Winner for: Best industrial bandsaw
With 5HP and a 24″ throat this bandsaw is suitable for any millworking job. While this is more power than you likely need, I have a hard time not putting this behemoth at the top of my list.
If you are a professional woodworker, this or the Laguna Italian series are the two saws that you should consider.
If you are resawing large stock, hard wood and timber, it is worth investing in a saw that has the power and clearance to take it on.
- Very sturdy with low vibration, even with all that power
- 5 HP is enough power for any job
- 24″ of resaw capacity is unbeatable.
- Fence could be a bit taller
- Higher priced than competitors
- Not easily moved around your shop
Laguna - LT14 SUV, 3hp Bandsaw
Runner-up for: Best bandsaw for resawing
Winner for: Best bandsaw for the money
Laguna’s lineup in both band saws and table saws is just unbeatable. I put them in the top 1 or 2 products in almost every one of my reviews.
They’ve managed to create a line of saws from 1.75 – 7.5 HP that all perform exceptionally well. I really have nothing negative to say about what they do.
- Very low vibration (due to single belt drive)
- Competitively priced
- Unbeatable brand with a 5 yr. manufacturer warranty
- Table could be larger
Jet - 18" Bandsaw, 3HP
2’nd runner-up for: Best bandsaw for resawing
Jet makes great products and stands behind them. While I typically favor Jet products, I just like Laguna’s lineup of bandsaws a bit more and it is hard to surpass the resaw capacity of the industrial powermatic.

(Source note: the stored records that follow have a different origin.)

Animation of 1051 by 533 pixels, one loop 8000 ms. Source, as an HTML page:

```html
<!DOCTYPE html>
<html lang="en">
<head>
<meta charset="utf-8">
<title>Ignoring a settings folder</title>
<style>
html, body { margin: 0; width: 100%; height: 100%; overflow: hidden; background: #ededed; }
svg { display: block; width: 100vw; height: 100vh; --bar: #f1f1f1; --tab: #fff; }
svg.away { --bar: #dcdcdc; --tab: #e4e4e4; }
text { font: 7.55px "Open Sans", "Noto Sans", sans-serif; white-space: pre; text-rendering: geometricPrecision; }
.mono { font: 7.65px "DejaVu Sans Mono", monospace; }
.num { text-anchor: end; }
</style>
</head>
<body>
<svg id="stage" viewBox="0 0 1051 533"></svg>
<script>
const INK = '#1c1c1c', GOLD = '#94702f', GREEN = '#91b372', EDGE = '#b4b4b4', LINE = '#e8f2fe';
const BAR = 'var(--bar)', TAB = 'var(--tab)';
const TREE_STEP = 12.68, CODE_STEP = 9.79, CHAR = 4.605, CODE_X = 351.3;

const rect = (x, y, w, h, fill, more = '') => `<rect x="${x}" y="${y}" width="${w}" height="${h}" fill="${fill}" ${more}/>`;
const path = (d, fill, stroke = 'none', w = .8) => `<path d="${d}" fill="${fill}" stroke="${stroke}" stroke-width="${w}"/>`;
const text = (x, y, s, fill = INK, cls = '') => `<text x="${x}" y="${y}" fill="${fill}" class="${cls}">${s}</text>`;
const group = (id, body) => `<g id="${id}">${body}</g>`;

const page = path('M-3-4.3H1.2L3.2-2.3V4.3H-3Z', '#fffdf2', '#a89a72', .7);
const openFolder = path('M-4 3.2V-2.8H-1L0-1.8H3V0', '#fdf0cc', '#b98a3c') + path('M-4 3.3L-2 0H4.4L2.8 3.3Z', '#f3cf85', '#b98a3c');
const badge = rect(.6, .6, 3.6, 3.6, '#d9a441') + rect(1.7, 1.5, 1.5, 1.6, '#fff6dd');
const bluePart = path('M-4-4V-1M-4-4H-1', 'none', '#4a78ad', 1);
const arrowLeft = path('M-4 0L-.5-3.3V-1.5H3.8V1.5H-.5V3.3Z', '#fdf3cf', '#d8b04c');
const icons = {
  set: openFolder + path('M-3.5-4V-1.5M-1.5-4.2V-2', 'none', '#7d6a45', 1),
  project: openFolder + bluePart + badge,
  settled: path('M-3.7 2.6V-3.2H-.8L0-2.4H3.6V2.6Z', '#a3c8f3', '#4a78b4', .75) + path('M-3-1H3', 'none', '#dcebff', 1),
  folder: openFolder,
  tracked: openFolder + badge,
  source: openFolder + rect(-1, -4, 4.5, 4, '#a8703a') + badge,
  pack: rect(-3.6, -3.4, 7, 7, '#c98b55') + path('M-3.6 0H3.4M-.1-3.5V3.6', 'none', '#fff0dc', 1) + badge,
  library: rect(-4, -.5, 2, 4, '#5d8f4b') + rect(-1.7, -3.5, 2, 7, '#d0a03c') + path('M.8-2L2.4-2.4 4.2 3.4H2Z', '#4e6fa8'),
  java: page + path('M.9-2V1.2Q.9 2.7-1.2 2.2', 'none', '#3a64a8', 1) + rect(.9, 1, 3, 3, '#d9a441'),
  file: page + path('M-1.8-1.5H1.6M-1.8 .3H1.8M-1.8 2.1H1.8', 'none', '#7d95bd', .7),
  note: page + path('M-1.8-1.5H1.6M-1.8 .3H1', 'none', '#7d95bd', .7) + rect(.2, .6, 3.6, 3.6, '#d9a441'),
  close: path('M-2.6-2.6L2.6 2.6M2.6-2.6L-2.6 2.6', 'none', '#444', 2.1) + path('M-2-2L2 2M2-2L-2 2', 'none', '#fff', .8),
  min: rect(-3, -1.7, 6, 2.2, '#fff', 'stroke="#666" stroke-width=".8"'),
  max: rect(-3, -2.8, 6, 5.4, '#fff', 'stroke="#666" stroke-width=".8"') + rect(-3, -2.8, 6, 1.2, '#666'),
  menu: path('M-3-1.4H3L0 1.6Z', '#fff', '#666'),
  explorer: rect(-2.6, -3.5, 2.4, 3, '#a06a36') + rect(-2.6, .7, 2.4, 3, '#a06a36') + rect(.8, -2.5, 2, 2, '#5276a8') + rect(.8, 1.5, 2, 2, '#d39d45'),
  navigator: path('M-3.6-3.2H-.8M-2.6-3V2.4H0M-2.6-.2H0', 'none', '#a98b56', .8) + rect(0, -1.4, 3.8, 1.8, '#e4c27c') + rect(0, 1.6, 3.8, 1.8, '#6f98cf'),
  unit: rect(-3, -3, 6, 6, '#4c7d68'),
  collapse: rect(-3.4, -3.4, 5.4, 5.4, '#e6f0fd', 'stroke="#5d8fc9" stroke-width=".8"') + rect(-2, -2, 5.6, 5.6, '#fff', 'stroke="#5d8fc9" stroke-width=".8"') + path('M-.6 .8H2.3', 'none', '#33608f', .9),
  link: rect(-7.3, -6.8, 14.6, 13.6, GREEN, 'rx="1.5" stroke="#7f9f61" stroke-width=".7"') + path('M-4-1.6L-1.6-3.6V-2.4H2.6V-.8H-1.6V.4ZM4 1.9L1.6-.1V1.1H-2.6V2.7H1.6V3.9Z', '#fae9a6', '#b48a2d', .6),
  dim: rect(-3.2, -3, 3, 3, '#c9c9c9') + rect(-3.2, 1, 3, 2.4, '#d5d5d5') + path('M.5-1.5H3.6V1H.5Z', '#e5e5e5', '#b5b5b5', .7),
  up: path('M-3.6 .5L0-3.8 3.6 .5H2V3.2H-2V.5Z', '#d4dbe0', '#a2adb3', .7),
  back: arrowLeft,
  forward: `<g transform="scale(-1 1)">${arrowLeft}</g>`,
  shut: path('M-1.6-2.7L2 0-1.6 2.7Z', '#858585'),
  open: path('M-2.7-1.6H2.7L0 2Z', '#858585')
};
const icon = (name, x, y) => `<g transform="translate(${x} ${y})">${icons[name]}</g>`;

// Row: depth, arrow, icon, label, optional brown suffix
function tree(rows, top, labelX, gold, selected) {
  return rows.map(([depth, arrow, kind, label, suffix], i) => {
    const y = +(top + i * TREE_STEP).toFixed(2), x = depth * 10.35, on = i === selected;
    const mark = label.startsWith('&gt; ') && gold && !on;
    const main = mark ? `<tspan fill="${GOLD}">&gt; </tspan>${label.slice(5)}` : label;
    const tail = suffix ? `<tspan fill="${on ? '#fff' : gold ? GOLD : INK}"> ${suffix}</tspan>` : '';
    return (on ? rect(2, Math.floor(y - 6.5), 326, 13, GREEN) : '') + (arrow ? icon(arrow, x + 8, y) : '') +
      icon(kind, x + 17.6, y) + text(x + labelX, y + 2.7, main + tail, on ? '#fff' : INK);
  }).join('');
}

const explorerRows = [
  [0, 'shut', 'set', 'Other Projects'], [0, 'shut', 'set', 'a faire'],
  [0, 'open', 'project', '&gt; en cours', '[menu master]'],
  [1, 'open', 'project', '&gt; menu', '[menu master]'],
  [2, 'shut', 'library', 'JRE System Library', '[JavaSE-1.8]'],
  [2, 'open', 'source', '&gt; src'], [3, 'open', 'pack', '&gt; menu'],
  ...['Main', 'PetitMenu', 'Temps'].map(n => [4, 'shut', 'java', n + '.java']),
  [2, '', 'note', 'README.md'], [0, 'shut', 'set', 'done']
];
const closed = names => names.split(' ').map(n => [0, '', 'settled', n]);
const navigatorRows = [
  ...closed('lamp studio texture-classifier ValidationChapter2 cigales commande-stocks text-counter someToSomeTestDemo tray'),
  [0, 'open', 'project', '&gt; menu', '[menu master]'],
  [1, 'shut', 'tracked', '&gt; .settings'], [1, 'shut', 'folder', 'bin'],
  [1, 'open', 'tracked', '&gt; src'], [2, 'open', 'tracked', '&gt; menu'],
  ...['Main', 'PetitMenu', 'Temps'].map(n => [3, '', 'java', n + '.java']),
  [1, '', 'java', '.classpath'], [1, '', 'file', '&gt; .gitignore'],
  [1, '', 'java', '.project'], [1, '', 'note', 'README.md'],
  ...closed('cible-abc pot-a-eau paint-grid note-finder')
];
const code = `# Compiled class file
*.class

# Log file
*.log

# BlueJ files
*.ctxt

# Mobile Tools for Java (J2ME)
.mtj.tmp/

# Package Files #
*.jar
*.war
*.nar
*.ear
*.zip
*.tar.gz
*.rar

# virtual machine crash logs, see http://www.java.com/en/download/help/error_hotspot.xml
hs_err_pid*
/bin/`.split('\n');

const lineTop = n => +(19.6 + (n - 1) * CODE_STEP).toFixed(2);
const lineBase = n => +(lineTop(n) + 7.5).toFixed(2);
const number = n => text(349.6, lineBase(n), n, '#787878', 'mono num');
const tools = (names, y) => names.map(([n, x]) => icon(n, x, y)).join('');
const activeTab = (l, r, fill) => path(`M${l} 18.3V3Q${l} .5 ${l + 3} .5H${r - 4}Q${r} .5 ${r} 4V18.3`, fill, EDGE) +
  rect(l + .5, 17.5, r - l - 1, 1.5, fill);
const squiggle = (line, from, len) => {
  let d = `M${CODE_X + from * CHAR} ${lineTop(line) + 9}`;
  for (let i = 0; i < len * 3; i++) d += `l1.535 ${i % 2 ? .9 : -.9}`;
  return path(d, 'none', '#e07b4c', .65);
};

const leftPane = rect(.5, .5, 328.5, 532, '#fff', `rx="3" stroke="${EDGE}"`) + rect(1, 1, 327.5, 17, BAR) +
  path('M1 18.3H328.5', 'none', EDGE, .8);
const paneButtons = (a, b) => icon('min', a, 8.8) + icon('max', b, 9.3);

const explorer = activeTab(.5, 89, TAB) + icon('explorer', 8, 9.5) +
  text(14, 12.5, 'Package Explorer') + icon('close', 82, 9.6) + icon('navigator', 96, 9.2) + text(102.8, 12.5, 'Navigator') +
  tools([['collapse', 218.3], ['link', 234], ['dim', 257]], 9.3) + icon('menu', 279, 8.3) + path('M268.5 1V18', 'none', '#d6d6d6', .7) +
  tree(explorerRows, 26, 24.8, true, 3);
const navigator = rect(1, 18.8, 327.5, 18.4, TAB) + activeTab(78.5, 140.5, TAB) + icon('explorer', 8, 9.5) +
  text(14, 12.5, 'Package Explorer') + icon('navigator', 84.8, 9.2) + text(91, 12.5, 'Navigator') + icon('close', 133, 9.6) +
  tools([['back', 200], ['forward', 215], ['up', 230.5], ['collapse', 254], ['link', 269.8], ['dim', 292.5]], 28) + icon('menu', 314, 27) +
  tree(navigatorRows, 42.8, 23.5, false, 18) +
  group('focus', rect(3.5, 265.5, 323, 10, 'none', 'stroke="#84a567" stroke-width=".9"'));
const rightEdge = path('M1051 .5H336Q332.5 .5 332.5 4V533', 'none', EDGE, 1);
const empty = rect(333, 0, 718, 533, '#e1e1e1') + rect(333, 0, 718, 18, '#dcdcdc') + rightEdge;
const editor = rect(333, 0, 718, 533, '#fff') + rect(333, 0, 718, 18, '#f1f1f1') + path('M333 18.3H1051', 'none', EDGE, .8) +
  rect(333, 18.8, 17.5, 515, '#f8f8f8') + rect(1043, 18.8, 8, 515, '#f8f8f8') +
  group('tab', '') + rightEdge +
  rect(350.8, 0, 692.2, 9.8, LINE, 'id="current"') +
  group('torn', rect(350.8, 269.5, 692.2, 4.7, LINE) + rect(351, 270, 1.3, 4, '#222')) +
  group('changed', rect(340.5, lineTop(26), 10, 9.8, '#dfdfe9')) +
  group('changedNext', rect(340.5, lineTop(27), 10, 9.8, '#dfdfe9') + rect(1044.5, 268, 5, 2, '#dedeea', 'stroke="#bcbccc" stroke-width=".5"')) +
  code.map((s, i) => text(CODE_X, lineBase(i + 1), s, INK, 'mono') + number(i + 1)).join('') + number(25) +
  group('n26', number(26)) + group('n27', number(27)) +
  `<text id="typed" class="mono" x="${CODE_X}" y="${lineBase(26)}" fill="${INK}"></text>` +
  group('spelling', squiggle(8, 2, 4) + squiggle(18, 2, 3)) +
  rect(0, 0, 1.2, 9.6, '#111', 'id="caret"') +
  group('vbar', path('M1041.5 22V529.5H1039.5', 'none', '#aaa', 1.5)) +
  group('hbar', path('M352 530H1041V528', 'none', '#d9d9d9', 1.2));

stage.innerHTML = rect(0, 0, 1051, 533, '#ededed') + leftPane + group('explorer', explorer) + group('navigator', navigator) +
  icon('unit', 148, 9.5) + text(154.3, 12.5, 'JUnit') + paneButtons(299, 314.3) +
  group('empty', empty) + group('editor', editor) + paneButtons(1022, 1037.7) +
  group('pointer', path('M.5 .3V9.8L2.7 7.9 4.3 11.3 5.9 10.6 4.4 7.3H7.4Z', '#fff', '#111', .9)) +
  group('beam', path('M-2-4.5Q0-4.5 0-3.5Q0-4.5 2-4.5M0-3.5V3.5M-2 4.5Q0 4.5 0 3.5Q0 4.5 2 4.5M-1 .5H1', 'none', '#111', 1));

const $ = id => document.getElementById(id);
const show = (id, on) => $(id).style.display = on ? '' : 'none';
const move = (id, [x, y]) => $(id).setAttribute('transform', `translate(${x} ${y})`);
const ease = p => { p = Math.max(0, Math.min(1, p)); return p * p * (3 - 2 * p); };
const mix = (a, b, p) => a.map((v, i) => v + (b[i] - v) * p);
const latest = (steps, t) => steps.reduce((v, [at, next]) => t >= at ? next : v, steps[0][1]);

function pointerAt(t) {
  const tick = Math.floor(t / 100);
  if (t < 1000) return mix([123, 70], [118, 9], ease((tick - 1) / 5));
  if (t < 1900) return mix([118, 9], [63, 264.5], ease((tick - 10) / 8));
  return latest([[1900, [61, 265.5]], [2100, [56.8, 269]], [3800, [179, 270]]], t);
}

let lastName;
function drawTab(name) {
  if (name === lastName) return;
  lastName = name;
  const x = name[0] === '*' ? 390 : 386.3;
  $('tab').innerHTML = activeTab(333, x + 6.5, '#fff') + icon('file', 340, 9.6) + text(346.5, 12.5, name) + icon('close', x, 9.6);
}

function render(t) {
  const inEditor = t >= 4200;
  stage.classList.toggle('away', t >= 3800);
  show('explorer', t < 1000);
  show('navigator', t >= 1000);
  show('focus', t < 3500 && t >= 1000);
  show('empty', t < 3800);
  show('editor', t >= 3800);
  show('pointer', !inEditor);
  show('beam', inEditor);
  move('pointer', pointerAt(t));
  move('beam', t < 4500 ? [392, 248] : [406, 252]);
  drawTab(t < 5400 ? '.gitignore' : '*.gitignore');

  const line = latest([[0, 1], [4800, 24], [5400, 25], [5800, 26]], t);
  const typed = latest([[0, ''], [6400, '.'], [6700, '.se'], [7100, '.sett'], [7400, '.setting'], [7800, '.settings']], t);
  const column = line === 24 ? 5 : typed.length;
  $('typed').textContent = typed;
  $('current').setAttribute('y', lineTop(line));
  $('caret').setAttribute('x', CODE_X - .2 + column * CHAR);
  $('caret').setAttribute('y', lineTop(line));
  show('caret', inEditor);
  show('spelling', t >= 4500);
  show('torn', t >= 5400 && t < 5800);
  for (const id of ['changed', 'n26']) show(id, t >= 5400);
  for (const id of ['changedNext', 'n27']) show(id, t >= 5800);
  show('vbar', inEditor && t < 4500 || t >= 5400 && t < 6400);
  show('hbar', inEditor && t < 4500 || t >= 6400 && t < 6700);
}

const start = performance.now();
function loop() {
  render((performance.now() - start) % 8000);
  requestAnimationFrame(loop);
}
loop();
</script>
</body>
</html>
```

Jet’s lineup of band saws rivals that of any other brand. All of the parts are easy to adjust, change and clean. In addition, JPW (Jet’s parent company) stands behind all of their products with a solid 5 year warranty. You won’t go wrong purchasing a Jet.
- Excellent brand name
- Manufacturers warranty
- Large lineup to find the right size and power saw for you
- Large table on most models
- Does not come with casters for mobility
- Blade tension gauge has been reported to fail on occasion
Rikon - 10" Deluxe Bench Top Bandsaw
Runner-up for: Best bandsaw for the money
Rikon provides a quality line of bandsaws and more importantly, they provide them at a price point that entry level woodworkers and those on a tight budget can more easily afford.
There is nothing wrong with this bandsaw and you could just as easily make the argument that this is the top bandsaw.
- Ease of setup and use
- Great dust port
- Priced competitively
- Not on casters which would be ideal
Can I resaw on a table saw?
Quite simply….no. While you’ll have no problem resawing a 2X4 on your table saw or even your contractors saw, you won’t be able to resaw anything larger than that. At least not safely.
If you are a hobbyist and getting a large, powerful bandsaw isn’t in your budget at this time, just hold off on purchasing all together. It is better to wait until you can afford a powerful machine than to try to use a table saw or small band saw.
Develop resawing skills on the bandsaw
Have a look at some of the many online tutorials on how to properly resaw with a bandsaw.
Resawing can be a tricky skill to get started on and like most tasks in woodworking, the stakes are high, so make sure you start with small pieces of stock and take as many precautions as possible.
Once you master the skill of resawing, you’ll have no problem repurposing the off-cuts that would have previously been scrap.